▶ [RECORDS FOR THIS TASK]
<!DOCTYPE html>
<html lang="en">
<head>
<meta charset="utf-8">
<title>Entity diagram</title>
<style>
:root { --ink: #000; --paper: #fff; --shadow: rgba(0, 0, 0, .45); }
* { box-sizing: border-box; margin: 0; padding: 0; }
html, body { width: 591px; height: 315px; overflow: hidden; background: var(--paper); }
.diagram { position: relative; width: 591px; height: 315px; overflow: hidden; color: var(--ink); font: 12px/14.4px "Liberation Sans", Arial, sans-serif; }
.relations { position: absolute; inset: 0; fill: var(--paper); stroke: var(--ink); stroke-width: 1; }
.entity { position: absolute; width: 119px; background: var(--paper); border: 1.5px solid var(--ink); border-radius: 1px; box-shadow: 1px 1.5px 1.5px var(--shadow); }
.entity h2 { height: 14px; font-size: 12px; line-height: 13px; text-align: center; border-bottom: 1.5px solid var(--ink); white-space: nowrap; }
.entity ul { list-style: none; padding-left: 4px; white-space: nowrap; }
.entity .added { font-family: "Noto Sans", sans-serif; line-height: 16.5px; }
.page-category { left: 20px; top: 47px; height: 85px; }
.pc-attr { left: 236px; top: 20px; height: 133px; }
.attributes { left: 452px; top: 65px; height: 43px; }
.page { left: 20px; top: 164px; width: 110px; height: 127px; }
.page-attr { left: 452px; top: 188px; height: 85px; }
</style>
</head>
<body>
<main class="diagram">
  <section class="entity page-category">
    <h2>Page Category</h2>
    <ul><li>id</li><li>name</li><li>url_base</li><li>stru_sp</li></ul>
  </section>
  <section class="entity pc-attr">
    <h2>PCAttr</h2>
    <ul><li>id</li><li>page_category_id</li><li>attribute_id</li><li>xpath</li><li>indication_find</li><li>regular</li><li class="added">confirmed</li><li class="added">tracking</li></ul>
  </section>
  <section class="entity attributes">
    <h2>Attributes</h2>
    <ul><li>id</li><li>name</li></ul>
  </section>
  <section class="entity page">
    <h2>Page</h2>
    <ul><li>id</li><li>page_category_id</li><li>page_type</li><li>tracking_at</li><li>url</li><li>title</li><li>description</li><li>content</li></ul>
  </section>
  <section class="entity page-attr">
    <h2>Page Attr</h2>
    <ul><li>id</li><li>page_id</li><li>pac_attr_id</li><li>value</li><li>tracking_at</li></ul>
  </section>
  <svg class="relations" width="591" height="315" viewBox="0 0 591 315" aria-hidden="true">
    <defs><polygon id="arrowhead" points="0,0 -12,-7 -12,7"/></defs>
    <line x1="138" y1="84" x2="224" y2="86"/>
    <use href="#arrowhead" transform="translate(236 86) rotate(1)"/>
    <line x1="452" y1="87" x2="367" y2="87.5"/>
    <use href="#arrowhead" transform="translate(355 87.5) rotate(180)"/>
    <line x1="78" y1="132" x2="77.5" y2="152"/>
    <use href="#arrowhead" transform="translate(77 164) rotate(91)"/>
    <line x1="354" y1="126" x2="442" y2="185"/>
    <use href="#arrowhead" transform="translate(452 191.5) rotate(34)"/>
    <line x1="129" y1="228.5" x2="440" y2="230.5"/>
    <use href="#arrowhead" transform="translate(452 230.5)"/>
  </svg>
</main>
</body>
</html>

▶ [PROBLEM TO WORK ON] Retype every line of the listing exactly as it appears.

▶ [SOLUTION FOR THIS TASK]
<!DOCTYPE html>
<html lang="en">
<head>
<meta charset="utf-8">
<title>Entity diagram</title>
<style>
:root { --ink: #000; --paper: #fff; --shadow: rgba(0, 0, 0, .45); }
* { box-sizing: border-box; margin: 0; padding: 0; }
html, body { width: 591px; height: 315px; overflow: hidden; background: var(--paper); }
.diagram { position: relative; width: 591px; height: 315px; overflow: hidden; color: var(--ink); font: 12px/14.4px "Liberation Sans", Arial, sans-serif; }
.relations { position: absolute; inset: 0; fill: var(--paper); stroke: var(--ink); stroke-width: 1; }
.entity { position: absolute; width: 119px; background: var(--paper); border: 1.5px solid var(--ink); border-radius: 1px; box-shadow: 1px 1.5px 1.5px var(--shadow); }
.entity h2 { height: 14px; font-size: 12px; line-height: 13px; text-align: center; border-bottom: 1.5px solid var(--ink); white-space: nowrap; }
.entity ul { list-style: none; padding-left: 4px; white-space: nowrap; }
.entity .added { font-family: "Noto Sans", sans-serif; line-height: 16.5px; }
.page-category { left: 20px; top: 47px; height: 85px; }
.pc-attr { left: 236px; top: 20px; height: 133px; }
.attributes { left: 452px; top: 65px; height: 43px; }
.page { left: 20px; top: 164px; width: 110px; height: 127px; }
.page-attr { left: 452px; top: 188px; height: 85px; }
</style>
</head>
<body>
<main class="diagram">
  <section class="entity page-category">
    <h2>Page Category</h2>
    <ul><li>id</li><li>name</li><li>url_base</li><li>stru_sp</li></ul>
  </section>
  <section class="entity pc-attr">
    <h2>PCAttr</h2>
    <ul><li>id</li><li>page_category_id</li><li>attribute_id</li><li>xpath</li><li>indication_find</li><li>regular</li><li class="added">confirmed</li><li class="added">tracking</li></ul>
  </section>
  <section class="entity attributes">
    <h2>Attributes</h2>
    <ul><li>id</li><li>name</li></ul>
  </section>
  <section class="entity page">
    <h2>Page</h2>
    <ul><li>id</li><li>page_category_id</li><li>page_type</li><li>tracking_at</li><li>url</li><li>title</li><li>description</li><li>content</li></ul>
  </section>
  <section class="entity page-attr">
    <h2>Page Attr</h2>
    <ul><li>id</li><li>page_id</li><li>pac_attr_id</li><li>value</li><li>tracking_at</li></ul>
  </section>
  <svg class="relations" width="591" height="315" viewBox="0 0 591 315" aria-hidden="true">
    <defs><polygon id="arrowhead" points="0,0 -12,-7 -12,7"/></defs>
    <line x1="138" y1="84" x2="224" y2="86"/>
    <use href="#arrowhead" transform="translate(236 86) rotate(1)"/>
    <line x1="452" y1="87" x2="367" y2="87.5"/>
    <use href="#arrowhead" transform="translate(355 87.5) rotate(180)"/>
    <line x1="78" y1="132" x2="77.5" y2="152"/>
    <use href="#arrowhead" transform="translate(77 164) rotate(91)"/>
    <line x1="354" y1="126" x2="442" y2="185"/>
    <use href="#arrowhead" transform="translate(452 191.5) rotate(34)"/>
    <line x1="129" y1="228.5" x2="440" y2="230.5"/>
    <use href="#arrowhead" transform="translate(452 230.5)"/>
  </svg>
</main>
</body>
</html>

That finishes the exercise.